Democratic presidential candidate Bernie Sanders, who on Tuesday endorsed presumptive nominee Hillary Clinton, had proposed a federally-administered single payer plan.
Obama proposes a less revolutionary option, calling for a public plan in areas where there are few other options for coverage.
Eighty-eight percent of marketplace enrollees live in counties with at least three issuers, Obama said, in his recommendations for building upon the Affordable Care Act.
But 12 percent of enrollees live in areas with only one or two issuers, he said.
The public option would strengthen the marketplace, give consumers more affordable options and create savings for the federal government, said Obama, who previously proposed such a plan for the ACA.
The public plan did not make it into final legislation for the ACA.
"Now, based on experience with the ACA, I think Congress should revisit a public plan to compete alongside private insurers in areas of the country where competition is limited," he said.
On the high price of drugs, the president said Congress should act on proposals included in the 2017 budget to increase transparency around manufacturers' production and development costs, increase the rebates manufacturers are required to pay for drugs prescribed to certain Medicaid and Medicare beneficiaries, and give the federal government authority to negotiate prices for some high-priced drugs.
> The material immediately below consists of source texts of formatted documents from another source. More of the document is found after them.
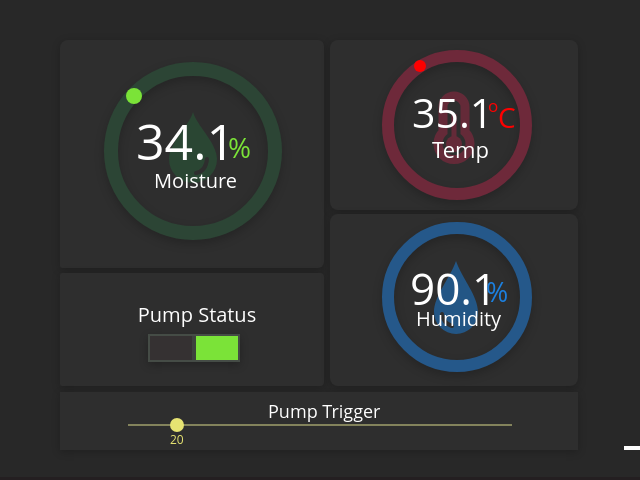
<!DOCTYPE html>
<html lang="en">
<head>
<meta charset="utf-8">
<title>Pump dashboard</title>
<style>
:root {
  --page: #282828;
  --panel: #2e2e2e;
  --text: #fff;
  --green: #7be338;
  --green-ring: #2c4535;
  --green-icon: #2a4633;
  --red: #f00;
  --red-ring: #6e293a;
  --red-icon: #642a38;
  --blue: #1c80e0;
  --blue-ring: #25588a;
  --blue-icon: #235685;
  --yellow: #e6e372;
  --track: #83835c;
}
* { box-sizing: border-box; margin: 0; }
html { width: 640px; height: 480px; overflow: hidden; background: var(--page); }
body {
  position: relative;
  width: 640px;
  height: 480px;
  overflow: hidden;
  background: var(--page);
  color: var(--text);
  font-family: "Open Sans", "Noto Sans", sans-serif;
  line-height: 1;
}
.dashboard {
  display: grid;
  grid-template-columns: 264px 248px;
  grid-template-rows: 346px 58px;
  gap: 6px;
  height: 480px;
  padding: 40px 60px 0;
}
.column { display: flex; flex-direction: column; justify-content: space-between; }
.panel {
  position: relative;
  background: var(--panel);
  border-radius: 8px;
  box-shadow: 0 2px 8px rgba(0, 0, 0, .22);
}
.moisture { height: 228px; border-radius: 8px 6px 6px 2px; }
.status {
  height: 113px;
  border-radius: 2px 4px 4px 2px;
  display: flex;
  flex-direction: column;
  align-items: center;
  padding-top: 32px;
}
.temp { height: 170px; }
.humidity { height: 172px; }
.trigger { grid-column: 1 / 3; border-radius: 0; }

.gauge { position: absolute; inset: 0; width: 100%; height: 100%; border-radius: 8px; }
.ring { fill: none; filter: drop-shadow(0 4px 5px rgba(0, 0, 0, .2)); }
.value, .unit, .label { position: absolute; white-space: nowrap; font-weight: 400; }
.label { font-size: 20px; }

.moisture .value { left: 76px; top: 76px; font-size: 50px; }
.moisture .unit { left: 168px; top: 93px; font-size: 28px; color: var(--green); }
.moisture .label { left: 94px; top: 131px; }

.temp .value { left: 82px; top: 52px; font-size: 41px; }
.temp .unit { left: 168px; top: 63px; font-size: 28px; color: var(--red); }
.temp .degree { position: absolute; left: 158px; top: 57px; font-size: 17px; color: var(--red); }
.temp .label { left: 102px; top: 98px; font-size: 22px; }

.humidity .value { left: 80px; top: 52px; font-size: 44px; }
.humidity .unit { left: 156px; top: 64px; font-size: 27px; color: var(--blue); }
.humidity .label { left: 86px; top: 95px; }

.status h2 { margin-left: 10px; font-size: 20px; font-weight: 400; }
.switch {
  display: flex;
  gap: 4px;
  width: 92px;
  height: 28px;
  margin: 9px 0 0 4px;
  border: 2px solid #454c46;
  background: #3c423d;
  box-shadow: 0 3px 8px rgba(0, 0, 0, .25);
}
.switch span { flex: 1; background: #353132; }
.switch .on { background: var(--green); }

.trigger h2 { position: absolute; left: 208px; top: 10px; font-size: 18px; font-weight: 400; }
.slider { position: absolute; left: 68px; top: 32px; width: 384px; height: 2px; background: var(--track); }
.knob { position: absolute; left: 42px; top: -6px; width: 14px; height: 14px; border-radius: 50%; background: var(--yellow); }
.reading { position: absolute; left: 42px; top: 10px; font-size: 12px; color: var(--yellow); }

.edge-mark { position: absolute; left: 624px; top: 446px; width: 16px; height: 4px; background: var(--text); }
.base-line { position: absolute; left: 0; top: 477px; width: 640px; height: 3px; background: #241f21; }
</style>
</head>
<body>
<main class="dashboard">
  <div class="column">
    <section class="panel moisture">
      <svg class="gauge" viewBox="0 0 264 228" aria-hidden="true">
        <circle class="ring" cx="133" cy="111" r="82" stroke="var(--green-ring)" stroke-width="14"/>
        <path fill="var(--green-icon)" d="M133 72C129 86 109 103 109 119A24 24 0 0 0 157 119C157 103 137 86 133 72Z"/>
        <path fill="none" stroke="var(--panel)" stroke-width="4" stroke-linecap="round" d="M147 119Q146 131 136 133"/>
        <circle cx="74" cy="56" r="8" fill="var(--green)"/>
      </svg>
      <span class="value">34.1</span>
      <span class="unit">%</span>
      <h2 class="label">Moisture</h2>
    </section>
    <section class="panel status">
      <h2>Pump Status</h2>
      <div class="switch"><span></span><span class="on"></span></div>
    </section>
  </div>
  <div class="column">
    <section class="panel temp">
      <svg class="gauge" viewBox="0 0 248 170" aria-hidden="true">
        <circle class="ring" cx="127" cy="85" r="69" stroke="var(--red-ring)" stroke-width="12"/>
        <path fill="none" stroke="var(--red-icon)" stroke-width="9" d="M113 67A11 11 0 0 1 135 67V92A16 16 0 1 1 113 92Z"/>
        <circle cx="124" cy="104" r="8" fill="var(--red-icon)"/>
        <path stroke="var(--red-icon)" stroke-width="5" d="M124 104V74"/>
        <circle cx="90" cy="26" r="6" fill="var(--red)"/>
      </svg>
      <span class="value">35.1</span>
      <span class="degree">o</span>
      <span class="unit">C</span>
      <h2 class="label">Temp</h2>
    </section>
    <section class="panel humidity">
      <svg class="gauge" viewBox="0 0 248 172" aria-hidden="true">
        <circle class="ring" cx="127" cy="83" r="69" stroke="var(--blue-ring)" stroke-width="12"/>
        <path fill="var(--blue-icon)" d="M126 47C120 64 104 82 104 98A22 22 0 0 0 148 98C148 82 132 64 126 47Z"/>
        <path fill="none" stroke="var(--panel)" stroke-width="4" stroke-linecap="round" d="M112 100Q113 109 122 112"/>
      </svg>
      <span class="value">90.1</span>
      <span class="unit">%</span>
      <h2 class="label">Humidity</h2>
    </section>
  </div>
  <section class="panel trigger">
    <h2>Pump Trigger</h2>
    <div class="slider">
      <span class="knob"></span>
      <span class="reading">20</span>
    </div>
  </section>
</main>
<div class="edge-mark"></div>
<div class="base-line"></div>
</body>
</html>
He recommended Congressional action to increase financial assistance for middle-class families who have healthcare coverage but who are struggling with premiums.